### Task
Only lines containing the word "span" are needed; pull them out of the material.
------ Records provided
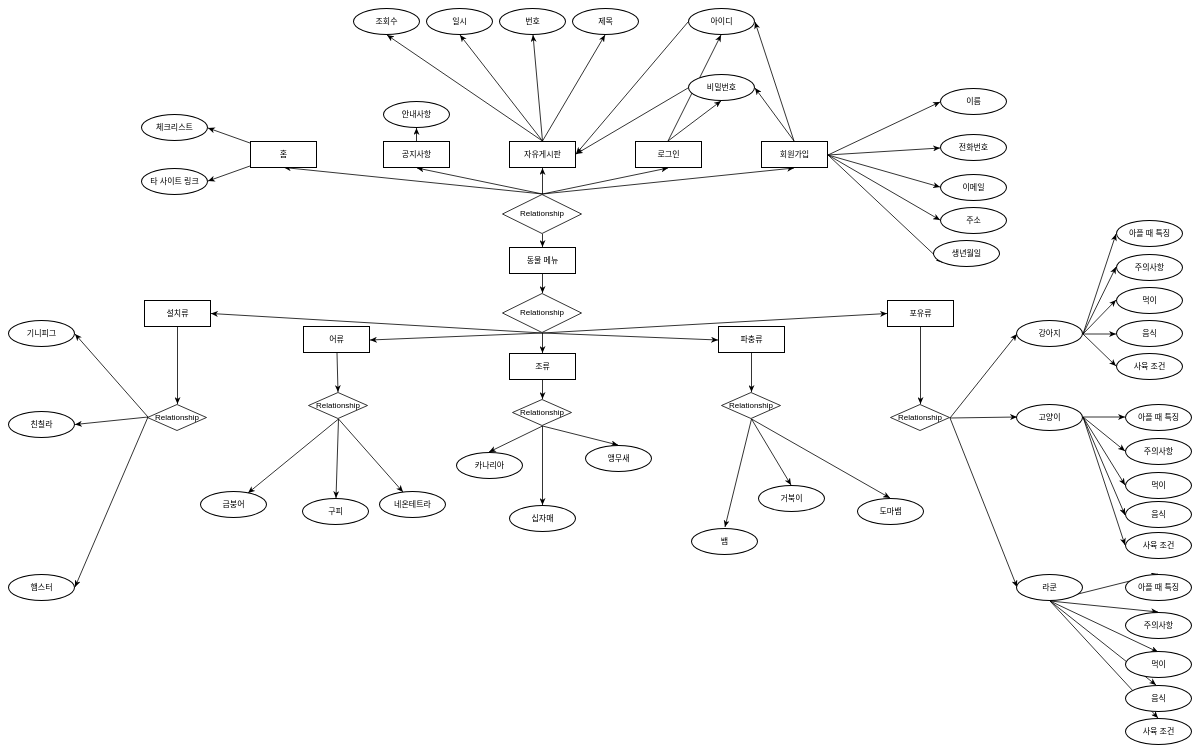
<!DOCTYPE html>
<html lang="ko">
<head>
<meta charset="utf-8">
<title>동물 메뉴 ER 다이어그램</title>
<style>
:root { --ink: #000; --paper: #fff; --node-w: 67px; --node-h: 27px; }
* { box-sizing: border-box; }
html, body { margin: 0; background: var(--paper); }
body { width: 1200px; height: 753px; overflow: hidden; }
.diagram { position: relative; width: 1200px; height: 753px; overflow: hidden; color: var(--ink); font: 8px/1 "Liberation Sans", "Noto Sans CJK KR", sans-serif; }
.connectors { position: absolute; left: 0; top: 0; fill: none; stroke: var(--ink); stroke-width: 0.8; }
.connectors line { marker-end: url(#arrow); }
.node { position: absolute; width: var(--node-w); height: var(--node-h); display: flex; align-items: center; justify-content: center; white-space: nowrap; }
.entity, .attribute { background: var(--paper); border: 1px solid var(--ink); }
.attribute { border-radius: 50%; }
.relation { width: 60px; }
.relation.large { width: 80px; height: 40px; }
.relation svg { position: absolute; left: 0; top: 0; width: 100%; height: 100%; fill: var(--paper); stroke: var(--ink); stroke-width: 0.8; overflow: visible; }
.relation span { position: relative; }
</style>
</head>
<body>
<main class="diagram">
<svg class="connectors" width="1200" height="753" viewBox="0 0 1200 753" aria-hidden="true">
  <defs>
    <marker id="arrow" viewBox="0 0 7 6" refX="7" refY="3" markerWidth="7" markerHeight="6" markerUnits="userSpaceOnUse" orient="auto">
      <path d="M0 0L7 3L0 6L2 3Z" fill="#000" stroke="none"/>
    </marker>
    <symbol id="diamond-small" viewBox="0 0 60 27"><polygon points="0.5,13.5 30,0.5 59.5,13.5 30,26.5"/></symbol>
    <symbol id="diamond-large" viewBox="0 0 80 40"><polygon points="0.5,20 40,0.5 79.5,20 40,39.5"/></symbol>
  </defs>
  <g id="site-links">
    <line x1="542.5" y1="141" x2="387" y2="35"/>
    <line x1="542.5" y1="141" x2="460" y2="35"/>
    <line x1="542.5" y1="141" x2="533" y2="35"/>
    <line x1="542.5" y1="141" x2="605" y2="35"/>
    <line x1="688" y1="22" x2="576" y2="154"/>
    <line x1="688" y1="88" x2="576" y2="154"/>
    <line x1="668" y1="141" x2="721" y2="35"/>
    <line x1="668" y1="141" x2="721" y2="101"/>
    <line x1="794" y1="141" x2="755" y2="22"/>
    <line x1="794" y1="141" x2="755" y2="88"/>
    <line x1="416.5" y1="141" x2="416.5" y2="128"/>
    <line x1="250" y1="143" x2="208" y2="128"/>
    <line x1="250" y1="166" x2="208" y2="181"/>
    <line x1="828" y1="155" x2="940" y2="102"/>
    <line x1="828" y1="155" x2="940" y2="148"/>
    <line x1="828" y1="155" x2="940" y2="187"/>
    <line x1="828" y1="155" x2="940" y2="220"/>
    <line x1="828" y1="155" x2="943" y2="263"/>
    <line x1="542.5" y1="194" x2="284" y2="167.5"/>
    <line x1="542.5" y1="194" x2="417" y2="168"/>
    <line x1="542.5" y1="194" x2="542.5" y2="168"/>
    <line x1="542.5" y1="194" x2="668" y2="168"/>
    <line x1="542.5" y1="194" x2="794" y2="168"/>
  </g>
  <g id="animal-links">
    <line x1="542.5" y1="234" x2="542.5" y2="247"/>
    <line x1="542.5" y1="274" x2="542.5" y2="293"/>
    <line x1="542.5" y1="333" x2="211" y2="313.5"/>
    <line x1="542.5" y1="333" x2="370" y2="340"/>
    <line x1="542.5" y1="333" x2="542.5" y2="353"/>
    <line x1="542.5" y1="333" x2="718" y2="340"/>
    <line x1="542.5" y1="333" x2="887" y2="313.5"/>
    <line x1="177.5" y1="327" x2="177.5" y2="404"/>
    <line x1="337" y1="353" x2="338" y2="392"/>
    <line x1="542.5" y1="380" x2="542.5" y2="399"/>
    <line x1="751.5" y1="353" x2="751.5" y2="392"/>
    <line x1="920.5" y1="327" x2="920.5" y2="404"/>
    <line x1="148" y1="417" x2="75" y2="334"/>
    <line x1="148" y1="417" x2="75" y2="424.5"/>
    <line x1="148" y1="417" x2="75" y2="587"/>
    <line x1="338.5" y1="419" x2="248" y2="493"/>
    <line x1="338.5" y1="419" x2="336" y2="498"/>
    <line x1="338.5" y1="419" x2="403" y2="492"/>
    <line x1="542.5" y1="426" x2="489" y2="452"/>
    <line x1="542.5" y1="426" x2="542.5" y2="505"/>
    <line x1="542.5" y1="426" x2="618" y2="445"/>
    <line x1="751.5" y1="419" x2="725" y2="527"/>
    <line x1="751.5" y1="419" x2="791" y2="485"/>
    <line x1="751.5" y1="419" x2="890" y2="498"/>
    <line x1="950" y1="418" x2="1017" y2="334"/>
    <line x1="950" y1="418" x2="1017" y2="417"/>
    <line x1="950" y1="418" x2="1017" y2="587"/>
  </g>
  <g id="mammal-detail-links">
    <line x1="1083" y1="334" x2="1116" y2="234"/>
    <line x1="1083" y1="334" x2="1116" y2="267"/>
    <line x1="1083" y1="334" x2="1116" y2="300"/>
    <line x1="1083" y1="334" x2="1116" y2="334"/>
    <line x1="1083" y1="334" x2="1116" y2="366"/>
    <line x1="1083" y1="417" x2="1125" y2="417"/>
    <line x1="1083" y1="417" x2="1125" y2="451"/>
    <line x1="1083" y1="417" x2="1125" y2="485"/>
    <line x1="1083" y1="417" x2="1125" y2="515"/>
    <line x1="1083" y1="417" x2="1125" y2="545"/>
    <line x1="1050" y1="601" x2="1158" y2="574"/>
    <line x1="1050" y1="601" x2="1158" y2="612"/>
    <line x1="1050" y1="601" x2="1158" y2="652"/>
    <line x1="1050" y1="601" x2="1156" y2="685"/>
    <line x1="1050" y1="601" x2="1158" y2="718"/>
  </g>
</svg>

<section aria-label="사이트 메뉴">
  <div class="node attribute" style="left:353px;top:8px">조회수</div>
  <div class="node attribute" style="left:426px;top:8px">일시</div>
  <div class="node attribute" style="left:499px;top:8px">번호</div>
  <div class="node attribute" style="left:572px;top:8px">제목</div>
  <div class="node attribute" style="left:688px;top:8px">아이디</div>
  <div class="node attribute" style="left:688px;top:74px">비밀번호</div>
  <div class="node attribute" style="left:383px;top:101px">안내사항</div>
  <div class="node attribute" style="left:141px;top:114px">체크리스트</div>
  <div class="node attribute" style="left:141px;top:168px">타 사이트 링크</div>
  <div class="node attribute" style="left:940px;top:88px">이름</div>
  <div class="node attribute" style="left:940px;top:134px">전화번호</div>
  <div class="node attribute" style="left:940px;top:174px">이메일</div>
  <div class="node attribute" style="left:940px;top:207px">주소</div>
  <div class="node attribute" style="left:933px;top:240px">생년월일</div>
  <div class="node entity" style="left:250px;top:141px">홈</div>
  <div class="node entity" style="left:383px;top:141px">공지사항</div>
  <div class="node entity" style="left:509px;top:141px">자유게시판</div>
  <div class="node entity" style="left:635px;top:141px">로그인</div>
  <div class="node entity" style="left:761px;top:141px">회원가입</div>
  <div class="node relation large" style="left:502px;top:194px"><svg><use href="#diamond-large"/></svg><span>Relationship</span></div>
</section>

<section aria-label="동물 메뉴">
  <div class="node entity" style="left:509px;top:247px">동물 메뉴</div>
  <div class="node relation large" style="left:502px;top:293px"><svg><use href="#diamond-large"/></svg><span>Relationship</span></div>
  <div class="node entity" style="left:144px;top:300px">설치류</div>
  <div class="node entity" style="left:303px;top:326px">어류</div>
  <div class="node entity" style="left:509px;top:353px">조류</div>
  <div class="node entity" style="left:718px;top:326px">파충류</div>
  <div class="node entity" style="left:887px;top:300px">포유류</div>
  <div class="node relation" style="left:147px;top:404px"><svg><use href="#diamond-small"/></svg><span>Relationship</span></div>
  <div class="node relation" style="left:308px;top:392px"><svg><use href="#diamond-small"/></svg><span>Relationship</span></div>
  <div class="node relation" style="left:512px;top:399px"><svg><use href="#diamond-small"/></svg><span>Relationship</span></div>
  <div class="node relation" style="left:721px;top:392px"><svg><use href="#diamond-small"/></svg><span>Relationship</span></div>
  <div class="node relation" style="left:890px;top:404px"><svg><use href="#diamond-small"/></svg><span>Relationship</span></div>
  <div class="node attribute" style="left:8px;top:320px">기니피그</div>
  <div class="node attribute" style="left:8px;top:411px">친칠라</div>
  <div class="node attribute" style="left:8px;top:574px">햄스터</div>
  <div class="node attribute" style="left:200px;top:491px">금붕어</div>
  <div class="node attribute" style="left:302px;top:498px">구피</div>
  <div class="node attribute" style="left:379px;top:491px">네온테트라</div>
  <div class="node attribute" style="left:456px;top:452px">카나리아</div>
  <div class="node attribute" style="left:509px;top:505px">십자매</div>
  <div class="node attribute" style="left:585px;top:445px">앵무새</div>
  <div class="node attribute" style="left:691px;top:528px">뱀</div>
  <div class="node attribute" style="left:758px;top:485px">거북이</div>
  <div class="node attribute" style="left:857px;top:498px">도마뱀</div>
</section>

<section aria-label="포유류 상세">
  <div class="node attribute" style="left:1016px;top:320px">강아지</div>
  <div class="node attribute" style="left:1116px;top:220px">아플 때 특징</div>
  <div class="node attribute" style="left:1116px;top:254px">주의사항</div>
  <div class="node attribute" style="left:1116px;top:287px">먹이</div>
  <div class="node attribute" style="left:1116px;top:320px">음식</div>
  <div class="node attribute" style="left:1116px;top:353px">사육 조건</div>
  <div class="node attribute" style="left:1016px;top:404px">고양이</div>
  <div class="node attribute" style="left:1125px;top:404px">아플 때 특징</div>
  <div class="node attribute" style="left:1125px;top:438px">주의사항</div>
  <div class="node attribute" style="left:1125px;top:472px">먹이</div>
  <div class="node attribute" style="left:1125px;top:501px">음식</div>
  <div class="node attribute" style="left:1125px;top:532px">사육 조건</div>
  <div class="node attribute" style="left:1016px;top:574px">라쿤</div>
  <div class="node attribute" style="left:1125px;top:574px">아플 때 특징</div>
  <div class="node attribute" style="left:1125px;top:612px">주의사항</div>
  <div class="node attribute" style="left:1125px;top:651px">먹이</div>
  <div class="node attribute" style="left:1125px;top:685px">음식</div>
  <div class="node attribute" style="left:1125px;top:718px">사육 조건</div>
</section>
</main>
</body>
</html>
------------
### Solution
.relation span { position: relative; }
  <div class="node relation large" style="left:502px;top:194px"><svg><use href="#diamond-large"/></svg><span>Relationship</span></div>
  <div class="node relation large" style="left:502px;top:293px"><svg><use href="#diamond-large"/></svg><span>Relationship</span></div>
  <div class="node relation" style="left:147px;top:404px"><svg><use href="#diamond-small"/></svg><span>Relationship</span></div>
  <div class="node relation" style="left:308px;top:392px"><svg><use href="#diamond-small"/></svg><span>Relationship</span></div>
  <div class="node relation" style="left:512px;top:399px"><svg><use href="#diamond-small"/></svg><span>Relationship</span></div>
  <div class="node relation" style="left:721px;top:392px"><svg><use href="#diamond-small"/></svg><span>Relationship</span></div>
  <div class="node relation" style="left:890px;top:404px"><svg><use href="#diamond-small"/></svg><span>Relationship</span></div>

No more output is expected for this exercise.